**Task prompt**. Return the data below in full and exactly, except that the pictures are dropped.

____

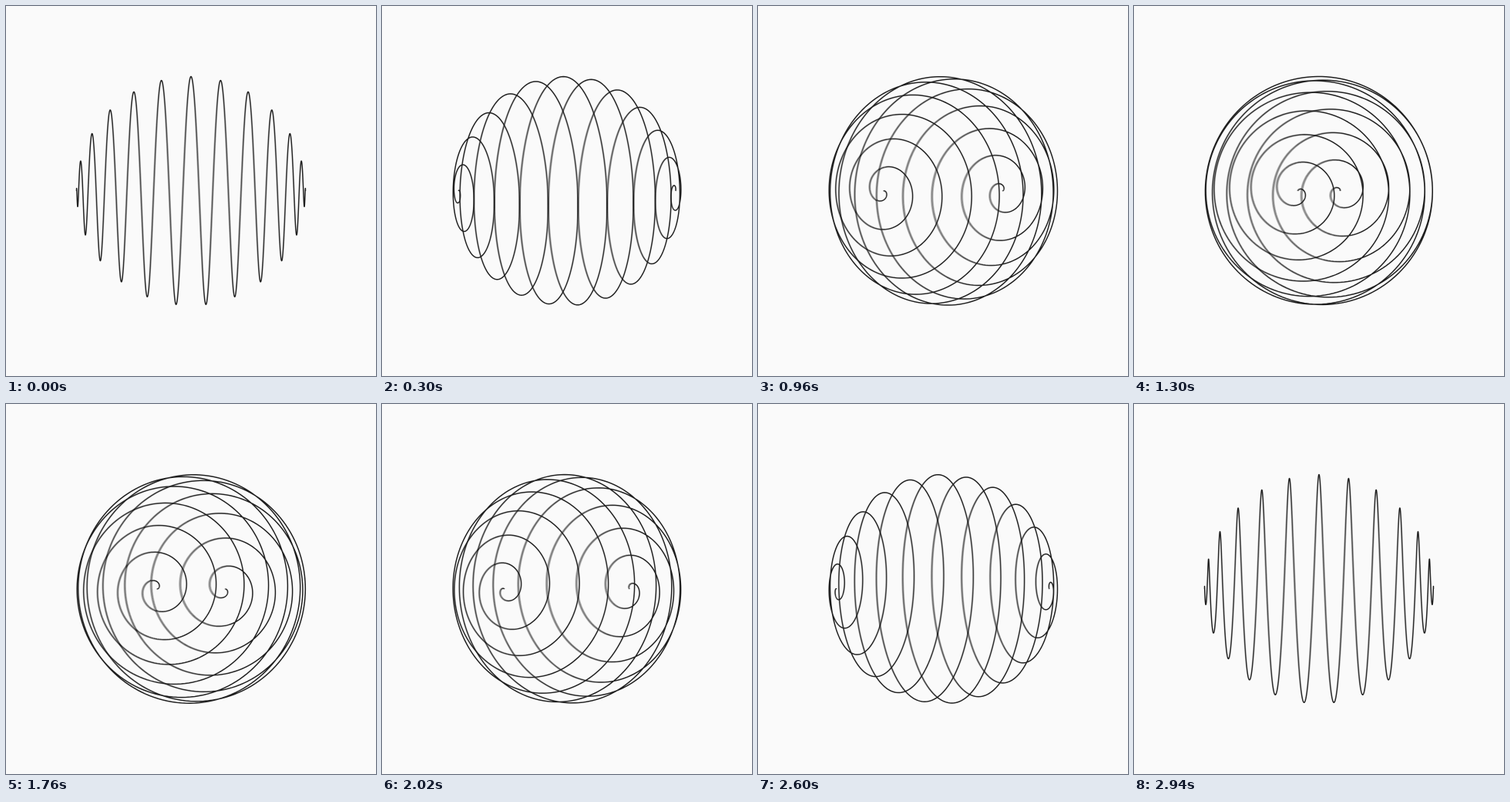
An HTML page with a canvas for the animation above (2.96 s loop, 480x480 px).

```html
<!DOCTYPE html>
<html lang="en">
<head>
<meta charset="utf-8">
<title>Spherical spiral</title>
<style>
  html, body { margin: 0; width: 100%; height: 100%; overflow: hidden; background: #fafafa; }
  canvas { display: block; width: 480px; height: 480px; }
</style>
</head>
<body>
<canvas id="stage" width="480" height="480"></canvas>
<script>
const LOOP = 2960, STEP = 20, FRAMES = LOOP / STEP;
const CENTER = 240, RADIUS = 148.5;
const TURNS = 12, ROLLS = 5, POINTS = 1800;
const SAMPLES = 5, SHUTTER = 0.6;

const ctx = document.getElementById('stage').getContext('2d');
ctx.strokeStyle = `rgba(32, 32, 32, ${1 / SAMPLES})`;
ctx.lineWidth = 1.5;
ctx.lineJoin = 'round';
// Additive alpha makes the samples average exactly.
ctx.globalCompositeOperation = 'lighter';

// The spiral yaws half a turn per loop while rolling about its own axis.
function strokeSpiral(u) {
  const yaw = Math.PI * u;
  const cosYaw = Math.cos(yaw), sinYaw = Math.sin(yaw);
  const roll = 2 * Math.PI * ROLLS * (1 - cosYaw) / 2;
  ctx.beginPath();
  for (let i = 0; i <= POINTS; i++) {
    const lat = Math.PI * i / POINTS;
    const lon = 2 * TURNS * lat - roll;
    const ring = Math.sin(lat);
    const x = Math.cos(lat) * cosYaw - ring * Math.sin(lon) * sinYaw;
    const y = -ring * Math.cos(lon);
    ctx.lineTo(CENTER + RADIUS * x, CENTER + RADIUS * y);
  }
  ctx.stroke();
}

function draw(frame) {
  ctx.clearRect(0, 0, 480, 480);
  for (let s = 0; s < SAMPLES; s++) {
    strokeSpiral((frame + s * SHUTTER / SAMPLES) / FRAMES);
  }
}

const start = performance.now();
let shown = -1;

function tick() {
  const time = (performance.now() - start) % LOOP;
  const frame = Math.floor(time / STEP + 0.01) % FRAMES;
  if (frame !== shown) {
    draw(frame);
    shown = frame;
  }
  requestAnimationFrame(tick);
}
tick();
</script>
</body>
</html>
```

____

**Response to the task**.
An HTML page with a canvas for the animation above (2.96 s loop, 480x480 px).

```html
<!DOCTYPE html>
<html lang="en">
<head>
<meta charset="utf-8">
<title>Spherical spiral</title>
<style>
  html, body { margin: 0; width: 100%; height: 100%; overflow: hidden; background: #fafafa; }
  canvas { display: block; width: 480px; height: 480px; }
</style>
</head>
<body>
<canvas id="stage" width="480" height="480"></canvas>
<script>
const LOOP = 2960, STEP = 20, FRAMES = LOOP / STEP;
const CENTER = 240, RADIUS = 148.5;
const TURNS = 12, ROLLS = 5, POINTS = 1800;
const SAMPLES = 5, SHUTTER = 0.6;

const ctx = document.getElementById('stage').getContext('2d');
ctx.strokeStyle = `rgba(32, 32, 32, ${1 / SAMPLES})`;
ctx.lineWidth = 1.5;
ctx.lineJoin = 'round';
// Additive alpha makes the samples average exactly.
ctx.globalCompositeOperation = 'lighter';

// The spiral yaws half a turn per loop while rolling about its own axis.
function strokeSpiral(u) {
  const yaw = Math.PI * u;
  const cosYaw = Math.cos(yaw), sinYaw = Math.sin(yaw);
  const roll = 2 * Math.PI * ROLLS * (1 - cosYaw) / 2;
  ctx.beginPath();
  for (let i = 0; i <= POINTS; i++) {
    const lat = Math.PI * i / POINTS;
    const lon = 2 * TURNS * lat - roll;
    const ring = Math.sin(lat);
    const x = Math.cos(lat) * cosYaw - ring * Math.sin(lon) * sinYaw;
    const y = -ring * Math.cos(lon);
    ctx.lineTo(CENTER + RADIUS * x, CENTER + RADIUS * y);
  }
  ctx.stroke();
}

function draw(frame) {
  ctx.clearRect(0, 0, 480, 480);
  for (let s = 0; s < SAMPLES; s++) {
    strokeSpiral((frame + s * SHUTTER / SAMPLES) / FRAMES);
  }
}

const start = performance.now();
let shown = -1;

function tick() {
  const time = (performance.now() - start) % LOOP;
  const frame = Math.floor(time / STEP + 0.01) % FRAMES;
  if (frame !== shown) {
    draw(frame);
    shown = frame;
  }
  requestAnimationFrame(tick);
}
tick();
</script>
</body>
</html>
```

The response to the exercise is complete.